I just returned from the Heating the Midwest conference – a spinoff of the annual Northeast Biomass Heating Expo – where I learned that sharing lessons learned and the progress made in the Northeast can prove helpful to other regions. I was particularly struck by how the Northern Forest states’ investment in modern wood heat – through both demand- and supply-side incentives and other supportive policies – has been essential for market development.

Cycle ADK Long Saranac

Can bike tourism help reinvigorate Adirondack communities? That is the question I asked myself as I represented the Center at a top-notch cycling tour through the Adirondacks sponsored by the Wildlife Conservation Society (WCS). The ride represented so much of what we care about. It showcased community spirit, the outstanding landscape, and conservation science, all while exposing cyclists from across the country to a resilient, beautiful part of the Northern Forest.

At the Northern Forest Center, we share the concerns of rural places facing the alarming loss of young people and the resulting pressures on the ability of schools, health care and local governments to provide excellent services. This loss endangers the very social fabric of communities. And yet, there are bright spots of resurgence across the Northern Forest; communities that are finding ways to rekindle their vitality and draw in new people. Our collective challenge is to learn from these places and transfer their great examples to help communities across the region.

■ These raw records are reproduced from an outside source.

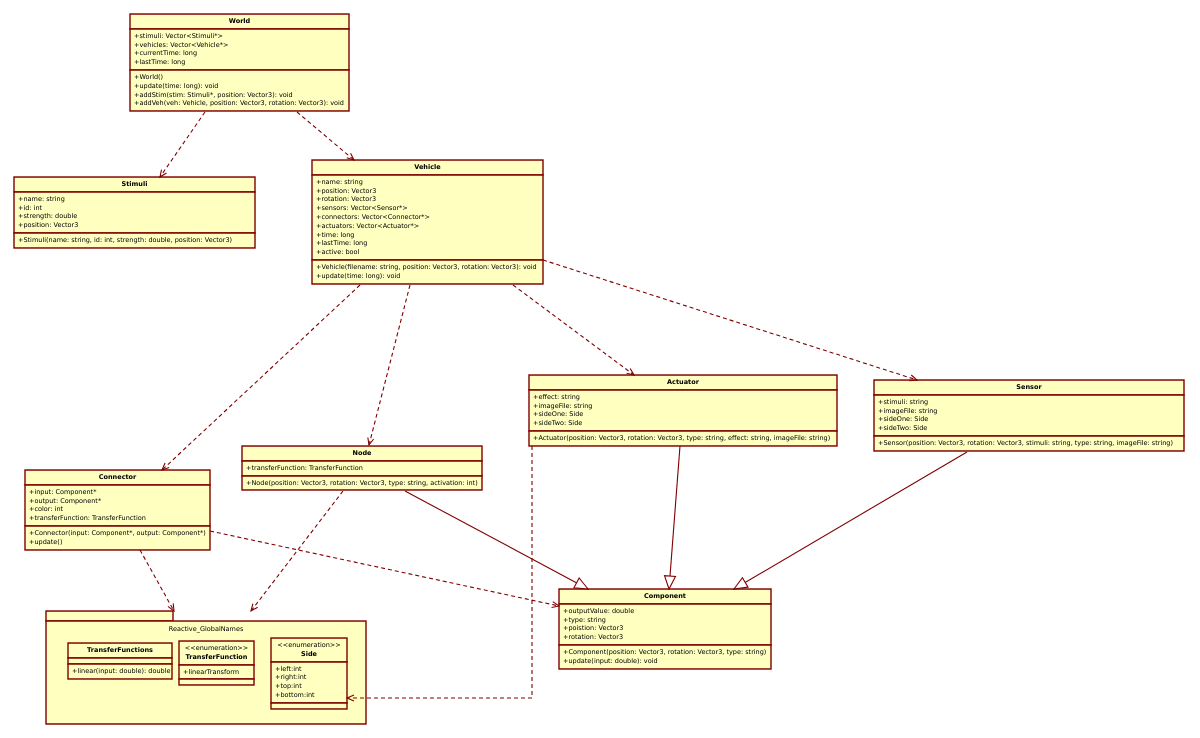
<!DOCTYPE html>
<html lang="en">
<head>
<meta charset="utf-8">
<title>Class diagram</title>
<style>
:root {
  --paper: #ffffff;
  --fill: #ffffc0;
  --line: #800000;
  --ink: #000000;
}
* { box-sizing: border-box; margin: 0; padding: 0; }
html, body { width: 1200px; height: 738px; overflow: hidden; background: var(--paper); }
.diagram {
  position: relative;
  width: 1200px;
  height: 738px;
  overflow: hidden;
  color: var(--ink);
  font: 6.5px/8.8px "DejaVu Sans", sans-serif;
  text-rendering: geometricPrecision;
  white-space: nowrap;
}
.class, .package, .edges { position: absolute; }
.class { display: flex; flex-direction: column; }
.class > *, .package > * {
  background: var(--fill);
  box-shadow: 0 0 0 .7px var(--line), inset 0 0 0 .7px var(--line);
}
.class header { padding: 3px 0; text-align: center; }
.class h2 { font-size: 6.5px; line-height: 8.8px; font-weight: 700; }
.class ul { list-style: none; padding: 3px 0 3px 4px; }
.package { left: 46px; top: 611px; width: 320px; height: 113px; display: flex; flex-direction: column; }
.package .tab { width: 127px; height: 10px; }
.package .body { flex: 1; padding-top: 4px; text-align: center; }
.world { left: 130px; top: 14px; width: 219px; }
.stimuli { left: 14px; top: 177px; width: 241px; }
.vehicle { left: 312px; top: 160px; width: 231px; }
.connector { left: 25px; top: 470px; width: 185px; }
.node { left: 242px; top: 446px; width: 240px; }
.actuator { left: 529px; top: 375px; width: 308px; }
.sensor { left: 874px; top: 380px; width: 310px; }
.component { left: 559px; top: 589px; width: 212px; }
.transfer-functions { left: 68px; top: 643px; width: 104px; }
.transfer-function { left: 179px; top: 641px; width: 75px; }
.side { left: 271px; top: 638px; width: 76px; }
.edges { left: 0; top: 0; fill: none; stroke: var(--line); stroke-width: 1.1; }
.dependency { stroke-dasharray: 4 3; }
.dependency > * { marker-end: url(#open-arrow); }
.generalization > * { marker-end: url(#hollow-arrow); }
marker path { stroke-dasharray: none; }
</style>
</head>
<body>
<main class="diagram">

  <section class="class world">
    <header><h2>World</h2></header>
    <ul>
      <li>+stimuli: Vector&lt;Stimuli*&gt;</li>
      <li>+vehicles: Vector&lt;Vehicle*&gt;</li>
      <li>+currentTime: long</li>
      <li>+lastTime: long</li>
    </ul>
    <ul>
      <li>+World()</li>
      <li>+update(time: long): void</li>
      <li>+addStim(stim: Stimuli*, position: Vector3): void</li>
      <li>+addVeh(veh: Vehicle, position: Vector3, rotation: Vector3): void</li>
    </ul>
  </section>

  <section class="class stimuli">
    <header><h2>Stimuli</h2></header>
    <ul>
      <li>+name: string</li>
      <li>+id: int</li>
      <li>+strength: double</li>
      <li>+position: Vector3</li>
    </ul>
    <ul>
      <li>+Stimuli(name: string, id: int, strength: double, position: Vector3)</li>
    </ul>
  </section>

  <section class="class vehicle">
    <header><h2>Vehicle</h2></header>
    <ul>
      <li>+name: string</li>
      <li>+position: Vector3</li>
      <li>+rotation: Vector3</li>
      <li>+sensors: Vector&lt;Sensor*&gt;</li>
      <li>+connectors: Vector&lt;Connector*&gt;</li>
      <li>+actuators: Vector&lt;Actuator*&gt;</li>
      <li>+time: long</li>
      <li>+lastTime: long</li>
      <li>+active: bool</li>
    </ul>
    <ul>
      <li>+Vehicle(filename: string, position: Vector3, rotation: Vector3): void</li>
      <li>+update(time: long): void</li>
    </ul>
  </section>

  <section class="class connector">
    <header><h2>Connector</h2></header>
    <ul>
      <li>+input: Component*</li>
      <li>+output: Component*</li>
      <li>+color: int</li>
      <li>+transferFunction: TransferFunction</li>
    </ul>
    <ul>
      <li>+Connector(input: Component*, output: Component*)</li>
      <li>+update()</li>
    </ul>
  </section>

  <section class="class node">
    <header><h2>Node</h2></header>
    <ul>
      <li>+transferFunction: TransferFunction</li>
    </ul>
    <ul>
      <li>+Node(position: Vector3, rotation: Vector3, type: string, activation: int)</li>
    </ul>
  </section>

  <section class="class actuator">
    <header><h2>Actuator</h2></header>
    <ul>
      <li>+effect: string</li>
      <li>+imageFile: string</li>
      <li>+sideOne: Side</li>
      <li>+sideTwo: Side</li>
    </ul>
    <ul>
      <li>+Actuator(position: Vector3, rotation: Vector3, type: string, effect: string, imageFile: string)</li>
    </ul>
  </section>

  <section class="class sensor">
    <header><h2>Sensor</h2></header>
    <ul>
      <li>+stimuli: string</li>
      <li>+imageFile: string</li>
      <li>+sideOne: Side</li>
      <li>+sideTwo: Side</li>
    </ul>
    <ul>
      <li>+Sensor(position: Vector3, rotation: Vector3, stimuli: string, type: string, imageFile: string)</li>
    </ul>
  </section>

  <section class="class component">
    <header><h2>Component</h2></header>
    <ul>
      <li>+outputValue: double</li>
      <li>+type: string</li>
      <li>+poistion: Vector3</li>
      <li>+rotation: Vector3</li>
    </ul>
    <ul>
      <li>+Component(position: Vector3, rotation: Vector3, type: string)</li>
      <li>+update(input: double): void</li>
    </ul>
  </section>

  <section class="package">
    <div class="tab"></div>
    <div class="body">Reactive_GlobalNames</div>
  </section>

  <section class="class transfer-functions">
    <header><h2>TransferFunctions</h2></header>
    <ul></ul>
    <ul>
      <li>+linear(input: double): double</li>
    </ul>
  </section>

  <section class="class transfer-function">
    <header><p>&lt;&lt;enumeration&gt;&gt;</p><h2>TransferFunction</h2></header>
    <ul>
      <li>+linearTransform</li>
    </ul>
    <ul></ul>
  </section>

  <section class="class side">
    <header><p>&lt;&lt;enumeration&gt;&gt;</p><h2>Side</h2></header>
    <ul>
      <li>+left:int</li>
      <li>+right:int</li>
      <li>+top:int</li>
      <li>+bottom:int</li>
    </ul>
    <ul></ul>
  </section>

  <svg class="edges" width="1200" height="738" viewBox="0 0 1200 738" aria-hidden="true">
    <defs>
      <marker id="open-arrow" markerUnits="userSpaceOnUse" markerWidth="10" markerHeight="10" refX="8" refY="5" orient="auto">
        <path d="M1 2 8 5 1 8"/>
      </marker>
      <marker id="hollow-arrow" markerUnits="userSpaceOnUse" markerWidth="16" markerHeight="14" refX="14" refY="7" orient="auto">
        <path d="M1 1.5 14 7 1 12.5Z" fill="#ffffff"/>
      </marker>
    </defs>
    <g class="dependency">
      <line x1="205" y1="112" x2="160" y2="177"/>
      <line x1="297" y1="112" x2="354" y2="160"/>
      <line x1="360" y1="285" x2="162" y2="470"/>
      <line x1="410" y1="285" x2="369" y2="445"/>
      <line x1="513" y1="285" x2="634" y2="375"/>
      <line x1="543" y1="260" x2="917" y2="380"/>
      <line x1="210" y1="531" x2="559" y2="606"/>
      <line x1="140" y1="550" x2="174" y2="611"/>
      <line x1="343" y1="491" x2="251" y2="611"/>
      <polyline points="532,446 532,698 347,698"/>
    </g>
    <g class="generalization">
      <line x1="405" y1="491" x2="588" y2="589"/>
      <line x1="680" y1="446" x2="669" y2="589"/>
      <line x1="967" y1="452" x2="734" y2="589"/>
    </g>
  </svg>
</main>
</body>
</html>
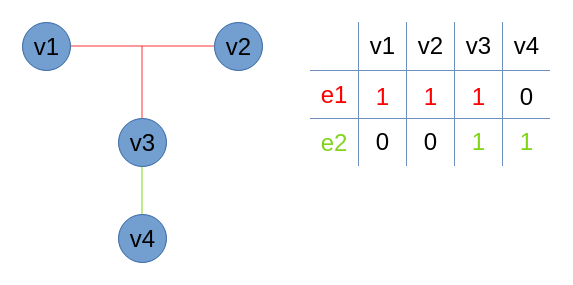
<!DOCTYPE html>
<html lang="en">
<head>
<meta charset="utf-8">
<title>Hypergraph and incidence matrix</title>
<style>
:root {
  --paper: #ffffff;
  --ink: #000000;
  --node: #729fcf;
  --rule: #3465a4;
  --edge-one: #ff0000;
  --edge-two: #81d41a;
}
* { box-sizing: border-box; margin: 0; }
body {
  position: relative;
  width: 573px;
  height: 285px;
  overflow: hidden;
  background: var(--paper);
  color: var(--ink);
  font: 24px/48px "Liberation Sans", Arial, sans-serif;
  text-align: center;
}
.edges { position: absolute; inset: 0; fill: none; stroke-width: 1; }
.edges .e1 { stroke: var(--edge-one); opacity: .8; }
.edges .e2 { stroke: var(--edge-two); }
.node {
  position: absolute;
  width: 49px;
  height: 49px;
  line-height: 47px;
  border: 1px solid var(--rule);
  border-radius: 50%;
  background: var(--node);
}
.v1 { left: 22px; top: 22px; }
.v2 { left: 214px; top: 22px; }
.v3 { left: 118px; top: 118px; }
.v4 { left: 118px; top: 214px; }
.matrix {
  position: absolute;
  left: 310px;
  top: 22px;
  width: 240px;
  height: 144px;
  table-layout: fixed;
  border-collapse: separate;
  border-spacing: 0;
}
.matrix th, .matrix td {
  width: 48px;
  height: 48px;
  padding: 0;
  font-weight: 400;
  line-height: 47px;
}
.matrix th + *, .matrix td + * { border-left: 1px solid #6f91bf; }
.matrix tbody > tr > * { border-top: 1px solid #6f91bf; }
.matrix span { position: relative; }
.first td span { top: 2px; }
.second td span { top: -1px; }
.first .in, .first th { color: var(--edge-one); }
.second .in, .second th { color: var(--edge-two); }
.matrix .corner + th, .matrix thead th { line-height: 48px; }
</style>
</head>
<body>
<svg class="edges" width="573" height="285" viewBox="0 0 573 285" aria-hidden="true">
  <path class="e1" d="M70 46H214M142 46V118"/>
  <path class="e2" d="M142 166V214"/>
</svg>
<div class="node v1">v1</div>
<div class="node v2">v2</div>
<div class="node v3">v3</div>
<div class="node v4">v4</div>

<table class="matrix">
  <thead>
    <tr><th class="corner"></th><th>v1</th><th>v2</th><th>v3</th><th>v4</th></tr>
  </thead>
  <tbody>
    <tr class="first">
      <th>e1</th>
      <td class="in"><span>1</span></td>
      <td class="in"><span>1</span></td>
      <td class="in"><span>1</span></td>
      <td><span>0</span></td>
    </tr>
    <tr class="second">
      <th>e2</th>
      <td><span>0</span></td>
      <td><span>0</span></td>
      <td class="in"><span>1</span></td>
      <td class="in"><span>1</span></td>
    </tr>
  </tbody>
</table>
</body>
</html>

Newport VT main st webThere’s no denying it—the challenges presented by declining populations, particularly in younger demographics, place a drag on the overall economy. According to a recent article in the Washington Post, a self-perpetuating cycle is taking over in some areas:

“Capital chases high-growth ideas, and high-growth ideas tend to be concentrated in areas of highly educated and highly skilled workforce,” said Manuel Adelino, an economist at the Fuqua School of Business at Duke University who has published several research papers on entrepreneurship patterns and credit availability. “This suggests that the lack of new business formation in rural America may lead to widening gaps in income and employment” between those areas and big cities.

People in the modern wood heat community – from boiler importers, installers, and pellet vendors to agency and NGO staff –care deeply about their work. Their motivations are greater than a paycheck: whether it’s reducing fossil fuel use, keeping heating dollars in the region, or helping communities cut and stabilize heating costs, some greater mission is keeping them in the wood heat world. Maybe it’s that sense of mission that keeps them in this business despite all the challenges.

Biomass Heating Expo 2016 001This community’s tenacity and sense of purpose were easily visible at this year’s Northeast Biomass Heating Expo, held in Burlington, Vermont, at the end of March. Many of us were worried it would feel grim, since oil prices, a mild winter, and some naysayers have been tough on the wood heat community lately. Even guests visiting from Upper Austria had low expectations. OkoFEN pellet boiler CEO Stefan Ortner told organizers that he “expected a very bad mood because of the low oil price.” Instead, he “found a lot of dedicated people full of motivation and trust in this industry.”

That sense of motivation and trust were also evident in participants’ willingness to engage in difficult conversations. The conference included many provocative topics: carbon emissions, air quality impact, pros and cons of thermal storage, and more. People openly disagreed with each other, but did so respectfully – and still enjoyed glasses of Von Trapp lager together later. As organizer Adam Sherman of the Biomass Energy Resource Center put it, “When we get together as an industry we can ask the hard questions and have honest and open dialogues about how we move forward.”

At the final session, speaker and uber advocate Charlie Niebling asked audience members to share one worry that keeps them up at night and one thing that gives them hope about this industry. Worries ranged widely, but there was plenty of positive commentary too. One comment particularly stuck with me. Christiane Egger, deputy manager of the O.Ö. Energiesparverband (the energy agency of Upper Austria, the epicenter of wood heat technology), told Charlie afterward: “That session represents what is best about America. Opening up and sharing honest views about ‘what keeps me up at night’ is something Austrians would never do!” It’s nice to know we’re distinct in that positive way. It can only help us in the long run.

Niebling shared a perspective with me that summarizes the Expo nicely: “I always come away from the Expo energized about the important contributions we make to the economy of northern New England and New York, and what we can do together to extend these benefits more broadly.”

My colleagues and I at the Northern Forest Center would love to hear about your experiences as part of the “modern wood heat community” and how you’re extending the benefits of wood heat across the region. Send me an email and we may share your thoughts on our Facebook page or in a future Wood Heat Advocate.